Saved entries:
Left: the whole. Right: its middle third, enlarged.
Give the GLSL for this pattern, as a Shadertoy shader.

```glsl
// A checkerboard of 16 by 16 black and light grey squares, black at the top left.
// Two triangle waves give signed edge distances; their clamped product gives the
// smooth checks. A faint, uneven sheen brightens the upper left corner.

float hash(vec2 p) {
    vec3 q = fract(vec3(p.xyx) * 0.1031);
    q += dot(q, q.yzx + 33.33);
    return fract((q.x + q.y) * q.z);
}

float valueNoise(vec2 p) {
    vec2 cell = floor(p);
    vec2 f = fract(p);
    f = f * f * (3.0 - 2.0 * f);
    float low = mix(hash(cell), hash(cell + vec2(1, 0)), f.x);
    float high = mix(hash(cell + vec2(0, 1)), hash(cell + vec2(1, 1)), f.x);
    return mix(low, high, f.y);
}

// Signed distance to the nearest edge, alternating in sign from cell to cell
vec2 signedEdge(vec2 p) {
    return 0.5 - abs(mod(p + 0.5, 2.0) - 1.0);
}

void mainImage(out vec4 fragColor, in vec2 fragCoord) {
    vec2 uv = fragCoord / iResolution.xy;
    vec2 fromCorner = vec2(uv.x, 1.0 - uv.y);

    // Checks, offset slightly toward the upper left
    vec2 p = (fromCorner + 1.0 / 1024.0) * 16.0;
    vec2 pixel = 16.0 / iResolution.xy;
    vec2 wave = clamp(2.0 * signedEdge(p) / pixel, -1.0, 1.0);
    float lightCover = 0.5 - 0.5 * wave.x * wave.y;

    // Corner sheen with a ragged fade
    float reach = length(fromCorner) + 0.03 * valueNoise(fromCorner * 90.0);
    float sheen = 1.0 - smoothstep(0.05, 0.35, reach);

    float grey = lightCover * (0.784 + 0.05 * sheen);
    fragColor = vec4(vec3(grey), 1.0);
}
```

- TASK -
Every line above with the string "fromCorner" in it needs to be copied.

- ANSWER TO THE PROBLEM -
    vec2 fromCorner = vec2(uv.x, 1.0 - uv.y);
    vec2 p = (fromCorner + 1.0 / 1024.0) * 16.0;
    float reach = length(fromCorner) + 0.03 * valueNoise(fromCorner * 90.0);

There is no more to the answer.